bids when booking their flights – then 72 hours before takeoff, Austrian will accept or deny their offers. This is an innovative strategy, but the timing of the airline's upgrade offer doesn’t coincide with the natural buying behavior of fliers. In our business traveler survey, we found that airlines are missing a major opportunity to earn more ancillary revenue by pushing upgrade offers to fliers at the right time – on the day they fly, and in the right place – via their mobile phones.
Top day-of-travel ancillary purchases
The top ancillary fees business travelers we surveyed would pay for on the day-of-travel include:
Business traveler purchasing behavior

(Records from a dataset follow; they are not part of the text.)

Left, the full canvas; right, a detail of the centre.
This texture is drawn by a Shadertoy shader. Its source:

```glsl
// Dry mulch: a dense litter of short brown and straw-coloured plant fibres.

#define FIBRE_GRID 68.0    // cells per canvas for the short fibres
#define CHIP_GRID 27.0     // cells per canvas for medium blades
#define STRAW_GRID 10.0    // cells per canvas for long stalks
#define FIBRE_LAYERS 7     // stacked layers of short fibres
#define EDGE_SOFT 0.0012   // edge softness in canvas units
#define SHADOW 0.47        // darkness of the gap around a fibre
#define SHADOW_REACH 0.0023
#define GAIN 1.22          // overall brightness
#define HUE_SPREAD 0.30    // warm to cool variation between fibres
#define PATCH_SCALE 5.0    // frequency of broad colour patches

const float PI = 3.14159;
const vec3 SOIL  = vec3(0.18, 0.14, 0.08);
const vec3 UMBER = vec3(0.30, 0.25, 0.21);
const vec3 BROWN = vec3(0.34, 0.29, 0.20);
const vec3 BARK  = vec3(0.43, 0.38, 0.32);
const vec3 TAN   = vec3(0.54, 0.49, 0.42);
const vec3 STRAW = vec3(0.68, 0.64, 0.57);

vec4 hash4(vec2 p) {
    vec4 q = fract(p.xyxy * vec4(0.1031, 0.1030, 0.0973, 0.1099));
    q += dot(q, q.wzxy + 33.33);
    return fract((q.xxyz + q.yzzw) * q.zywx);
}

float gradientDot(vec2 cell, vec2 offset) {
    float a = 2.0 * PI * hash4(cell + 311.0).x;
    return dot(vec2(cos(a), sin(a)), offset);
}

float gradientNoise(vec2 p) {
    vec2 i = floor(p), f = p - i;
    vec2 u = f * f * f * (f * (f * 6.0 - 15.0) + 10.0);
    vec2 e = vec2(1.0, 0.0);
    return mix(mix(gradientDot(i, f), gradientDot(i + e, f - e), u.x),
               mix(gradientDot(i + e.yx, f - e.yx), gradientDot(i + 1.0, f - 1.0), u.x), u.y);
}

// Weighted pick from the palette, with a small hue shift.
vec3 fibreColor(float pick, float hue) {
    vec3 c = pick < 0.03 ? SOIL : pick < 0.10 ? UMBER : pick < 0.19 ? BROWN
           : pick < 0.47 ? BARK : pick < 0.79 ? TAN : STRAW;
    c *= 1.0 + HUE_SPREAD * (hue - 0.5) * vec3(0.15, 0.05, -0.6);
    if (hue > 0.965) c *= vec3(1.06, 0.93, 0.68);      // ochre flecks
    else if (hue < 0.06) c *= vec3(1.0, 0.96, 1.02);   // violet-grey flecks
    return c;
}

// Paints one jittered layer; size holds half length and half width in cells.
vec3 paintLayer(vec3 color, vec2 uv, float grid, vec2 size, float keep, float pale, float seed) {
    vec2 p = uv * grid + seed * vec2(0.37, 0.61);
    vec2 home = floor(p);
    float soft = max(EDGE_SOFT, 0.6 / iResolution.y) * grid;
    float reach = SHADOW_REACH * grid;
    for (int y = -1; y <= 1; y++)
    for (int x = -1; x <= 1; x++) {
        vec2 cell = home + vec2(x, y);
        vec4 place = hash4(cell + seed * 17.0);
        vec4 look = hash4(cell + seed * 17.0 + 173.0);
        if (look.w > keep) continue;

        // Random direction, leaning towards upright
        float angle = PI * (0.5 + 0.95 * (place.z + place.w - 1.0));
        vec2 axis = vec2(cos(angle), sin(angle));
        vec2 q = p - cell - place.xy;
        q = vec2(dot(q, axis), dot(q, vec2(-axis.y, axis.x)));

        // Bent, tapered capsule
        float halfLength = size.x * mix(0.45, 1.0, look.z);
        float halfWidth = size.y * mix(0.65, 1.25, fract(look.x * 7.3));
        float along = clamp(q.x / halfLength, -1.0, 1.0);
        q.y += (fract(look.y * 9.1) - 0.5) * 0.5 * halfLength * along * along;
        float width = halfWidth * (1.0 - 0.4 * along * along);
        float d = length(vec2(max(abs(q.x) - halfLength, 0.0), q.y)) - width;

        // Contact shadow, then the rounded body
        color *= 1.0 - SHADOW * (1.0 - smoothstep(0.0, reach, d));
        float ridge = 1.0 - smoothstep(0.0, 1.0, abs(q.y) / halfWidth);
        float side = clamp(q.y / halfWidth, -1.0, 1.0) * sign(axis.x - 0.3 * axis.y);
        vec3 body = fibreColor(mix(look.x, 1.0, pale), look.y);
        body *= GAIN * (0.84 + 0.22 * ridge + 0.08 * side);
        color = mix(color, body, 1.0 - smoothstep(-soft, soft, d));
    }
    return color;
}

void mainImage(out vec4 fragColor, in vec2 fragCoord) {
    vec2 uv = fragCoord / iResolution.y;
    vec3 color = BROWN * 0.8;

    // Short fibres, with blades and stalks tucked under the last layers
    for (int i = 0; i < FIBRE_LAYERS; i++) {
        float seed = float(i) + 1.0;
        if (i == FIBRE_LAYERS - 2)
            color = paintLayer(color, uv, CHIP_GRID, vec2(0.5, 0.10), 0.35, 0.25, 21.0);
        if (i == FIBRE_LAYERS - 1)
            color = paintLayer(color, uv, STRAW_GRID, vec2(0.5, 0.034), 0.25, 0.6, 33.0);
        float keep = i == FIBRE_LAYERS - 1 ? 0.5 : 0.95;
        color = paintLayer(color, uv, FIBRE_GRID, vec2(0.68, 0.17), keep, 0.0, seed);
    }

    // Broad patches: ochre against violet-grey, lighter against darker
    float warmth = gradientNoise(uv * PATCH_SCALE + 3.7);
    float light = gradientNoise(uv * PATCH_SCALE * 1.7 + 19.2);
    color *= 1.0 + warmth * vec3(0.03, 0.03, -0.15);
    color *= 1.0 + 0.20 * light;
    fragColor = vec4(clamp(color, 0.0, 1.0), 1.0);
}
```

Business travelers are opportunistic purchasers – think about it, are you more likely to lay out even more cash when you’re booking tickets from the comfort of your home or office, or is the opportunity to buy access to business class lounges and fast-lane service more appealing during unforeseen delays when you’re stuck at the airport?

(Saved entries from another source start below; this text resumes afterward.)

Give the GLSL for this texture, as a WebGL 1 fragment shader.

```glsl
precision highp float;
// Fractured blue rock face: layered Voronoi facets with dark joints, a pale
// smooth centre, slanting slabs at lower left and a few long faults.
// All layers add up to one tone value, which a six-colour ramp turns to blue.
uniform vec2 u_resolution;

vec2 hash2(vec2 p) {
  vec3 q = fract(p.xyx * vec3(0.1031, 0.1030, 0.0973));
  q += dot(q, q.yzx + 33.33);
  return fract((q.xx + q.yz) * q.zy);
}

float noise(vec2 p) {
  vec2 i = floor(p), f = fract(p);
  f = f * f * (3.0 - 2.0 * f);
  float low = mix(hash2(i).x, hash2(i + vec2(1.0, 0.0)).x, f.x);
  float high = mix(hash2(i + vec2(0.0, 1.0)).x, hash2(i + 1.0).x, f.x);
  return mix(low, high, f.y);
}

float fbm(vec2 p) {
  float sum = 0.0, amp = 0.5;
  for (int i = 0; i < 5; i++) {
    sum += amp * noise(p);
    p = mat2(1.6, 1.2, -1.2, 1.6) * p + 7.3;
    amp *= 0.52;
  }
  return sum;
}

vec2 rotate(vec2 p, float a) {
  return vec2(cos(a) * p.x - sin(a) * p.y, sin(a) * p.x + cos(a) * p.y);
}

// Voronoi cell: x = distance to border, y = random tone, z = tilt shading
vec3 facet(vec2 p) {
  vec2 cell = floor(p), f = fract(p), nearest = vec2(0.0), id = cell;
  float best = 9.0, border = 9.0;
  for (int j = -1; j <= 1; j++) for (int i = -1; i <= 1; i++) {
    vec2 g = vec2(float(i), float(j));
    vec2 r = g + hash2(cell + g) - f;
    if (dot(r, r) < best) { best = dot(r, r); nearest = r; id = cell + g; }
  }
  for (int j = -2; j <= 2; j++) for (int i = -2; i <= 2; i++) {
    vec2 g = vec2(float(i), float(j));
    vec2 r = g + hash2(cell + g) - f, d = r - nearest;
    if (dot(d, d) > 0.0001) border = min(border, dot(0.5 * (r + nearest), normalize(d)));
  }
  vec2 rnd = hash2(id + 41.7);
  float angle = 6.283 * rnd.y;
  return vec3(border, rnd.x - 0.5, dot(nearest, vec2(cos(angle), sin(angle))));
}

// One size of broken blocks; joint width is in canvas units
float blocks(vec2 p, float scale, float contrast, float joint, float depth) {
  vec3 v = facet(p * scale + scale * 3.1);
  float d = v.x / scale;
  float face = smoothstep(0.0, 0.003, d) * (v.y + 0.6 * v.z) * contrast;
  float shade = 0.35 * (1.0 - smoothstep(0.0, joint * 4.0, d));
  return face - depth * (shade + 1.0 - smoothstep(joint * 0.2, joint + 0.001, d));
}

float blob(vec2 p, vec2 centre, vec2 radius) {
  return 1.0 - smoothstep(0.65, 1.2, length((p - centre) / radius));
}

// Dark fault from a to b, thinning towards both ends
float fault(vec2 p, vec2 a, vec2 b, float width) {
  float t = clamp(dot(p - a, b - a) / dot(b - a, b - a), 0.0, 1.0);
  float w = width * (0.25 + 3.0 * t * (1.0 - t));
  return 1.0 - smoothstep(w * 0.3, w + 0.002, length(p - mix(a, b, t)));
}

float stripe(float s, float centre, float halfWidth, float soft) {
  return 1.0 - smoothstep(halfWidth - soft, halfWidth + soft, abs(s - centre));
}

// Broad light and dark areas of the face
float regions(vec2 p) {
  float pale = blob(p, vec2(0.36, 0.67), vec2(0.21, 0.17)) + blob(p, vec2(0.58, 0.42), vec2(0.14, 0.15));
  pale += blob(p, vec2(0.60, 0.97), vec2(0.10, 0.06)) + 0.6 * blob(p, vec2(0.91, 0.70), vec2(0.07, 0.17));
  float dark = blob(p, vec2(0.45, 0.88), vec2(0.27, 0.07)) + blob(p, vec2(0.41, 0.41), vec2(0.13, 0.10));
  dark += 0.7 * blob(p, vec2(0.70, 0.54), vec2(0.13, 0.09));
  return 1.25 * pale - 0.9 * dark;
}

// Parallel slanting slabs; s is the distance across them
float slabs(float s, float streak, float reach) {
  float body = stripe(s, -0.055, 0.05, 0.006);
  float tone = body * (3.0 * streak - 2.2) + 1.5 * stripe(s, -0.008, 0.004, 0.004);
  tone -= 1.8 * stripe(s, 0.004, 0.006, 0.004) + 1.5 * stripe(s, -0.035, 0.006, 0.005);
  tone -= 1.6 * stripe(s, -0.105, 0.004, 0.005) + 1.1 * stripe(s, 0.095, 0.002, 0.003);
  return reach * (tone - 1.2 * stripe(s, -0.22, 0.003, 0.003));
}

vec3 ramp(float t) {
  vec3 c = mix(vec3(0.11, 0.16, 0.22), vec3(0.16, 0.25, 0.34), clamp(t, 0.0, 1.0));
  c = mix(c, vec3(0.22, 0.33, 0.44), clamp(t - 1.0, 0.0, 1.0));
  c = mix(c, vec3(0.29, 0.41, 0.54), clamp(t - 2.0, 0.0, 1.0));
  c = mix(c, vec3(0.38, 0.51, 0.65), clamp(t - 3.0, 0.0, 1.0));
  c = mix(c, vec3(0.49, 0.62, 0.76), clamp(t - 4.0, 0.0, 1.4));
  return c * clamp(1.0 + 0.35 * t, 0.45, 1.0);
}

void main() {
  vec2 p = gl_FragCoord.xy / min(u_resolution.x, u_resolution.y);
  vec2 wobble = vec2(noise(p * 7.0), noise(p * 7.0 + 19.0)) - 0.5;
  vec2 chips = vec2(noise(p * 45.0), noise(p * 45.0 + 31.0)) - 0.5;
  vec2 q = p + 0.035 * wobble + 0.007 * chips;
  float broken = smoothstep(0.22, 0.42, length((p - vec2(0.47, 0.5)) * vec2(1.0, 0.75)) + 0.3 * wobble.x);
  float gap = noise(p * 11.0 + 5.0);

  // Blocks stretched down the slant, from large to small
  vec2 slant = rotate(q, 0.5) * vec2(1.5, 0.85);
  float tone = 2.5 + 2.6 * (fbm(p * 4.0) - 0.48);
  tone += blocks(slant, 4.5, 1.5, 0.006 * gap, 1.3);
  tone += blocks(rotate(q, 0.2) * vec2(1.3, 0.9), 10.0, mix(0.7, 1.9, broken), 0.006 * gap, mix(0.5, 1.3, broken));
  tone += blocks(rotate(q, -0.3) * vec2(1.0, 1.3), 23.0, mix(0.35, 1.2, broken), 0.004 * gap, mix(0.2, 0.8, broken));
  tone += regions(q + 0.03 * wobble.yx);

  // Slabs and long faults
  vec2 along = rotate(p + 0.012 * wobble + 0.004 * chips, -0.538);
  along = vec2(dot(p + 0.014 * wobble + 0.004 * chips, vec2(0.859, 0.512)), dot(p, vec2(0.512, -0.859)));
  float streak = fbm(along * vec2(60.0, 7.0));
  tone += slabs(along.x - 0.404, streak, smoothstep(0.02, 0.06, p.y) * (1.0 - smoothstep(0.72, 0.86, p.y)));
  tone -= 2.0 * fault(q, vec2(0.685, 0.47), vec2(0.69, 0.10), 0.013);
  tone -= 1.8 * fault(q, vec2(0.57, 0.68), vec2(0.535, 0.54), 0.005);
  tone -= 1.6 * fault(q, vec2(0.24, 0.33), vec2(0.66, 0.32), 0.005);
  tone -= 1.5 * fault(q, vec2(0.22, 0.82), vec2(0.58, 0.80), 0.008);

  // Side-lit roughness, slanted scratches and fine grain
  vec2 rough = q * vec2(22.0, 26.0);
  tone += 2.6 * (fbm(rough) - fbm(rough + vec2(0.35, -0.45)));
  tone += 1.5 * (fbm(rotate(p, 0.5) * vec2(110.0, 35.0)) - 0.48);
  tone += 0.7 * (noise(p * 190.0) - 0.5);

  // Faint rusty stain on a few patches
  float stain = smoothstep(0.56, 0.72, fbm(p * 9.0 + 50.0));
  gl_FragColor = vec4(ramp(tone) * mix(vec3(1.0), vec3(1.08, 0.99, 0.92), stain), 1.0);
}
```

When fliers are more likely to pay ancillary fees
By pushing business-class upgrade opportunities to economy travelers a few hours before their flight, Austrian avoids the disappointment and possible resentment fliers will feel if their bids aren’t accepted. Although Austrian’s business-class amenities aren’t offered a-la-carte, the full-flat bed or guaranteed empty adjacent seat, priority boarding and fast-lane service hit right in the sweet spot of upgrades fliers are willing to pay the ancillary fee on their way to the airport or as they wait at the gate.
What’s your take – would you rather gamble in advance on the possibility of an upgrade at a price you think is fair, or buy a guaranteed one in real-time for a price the airline sets?
If you’re like me, you avoid purchasing ancillary services like the plague when you book your airline ticket. After feeling as though I’ve finally succeeded at finding the lowest fare to my destination, at least for the moment, I have no interest in spending more money on in-flight Wi-Fi, extra bags, early boarding privileges, or a lounge day pass (I’m 5’ 1” so extra legroom is a bit unnecessary for me). In fact, with so many extra fees associated with booking airline tickets today, I feel great about getting away with 1 fee plus tax!
But how about the day I fly? I may have gotten up at 4am to make an outbound flight and now it is 7pm and I’m arriving at the airport to catch a 9:30pm flight home. I’m exhausted and that airline lounge sounds mighty appealing for the next 2 hours. Or I may have arrived at the gate only to find out the plane is completely full; meanwhile I know I need to bring my bag on the flight so I can quickly deplane and grab a cab to a business meeting. Paying for early boarding privileges is ideal.
Do you Wi-Fi when you fly? On a flight from D.C. to Boston last weekend with our antsy toddler, I seriously considered coughing up the cash for in-flight internet service even though we’d only be in the air a short time. But the weird thing is, it didn’t cross my mind to purchase Wi-Fi until the flight attendant made the announcement that it was available. It seems I was on the same page as many of our respondents in a recent FlightView traveler survey where 71% of travelers hadn’t purchased add-on services like Wi-Fi via an airline’s mobile website or app, but almost 60% would consider it if a notification was pushed to their device before boarding.
In-flight wi-fi options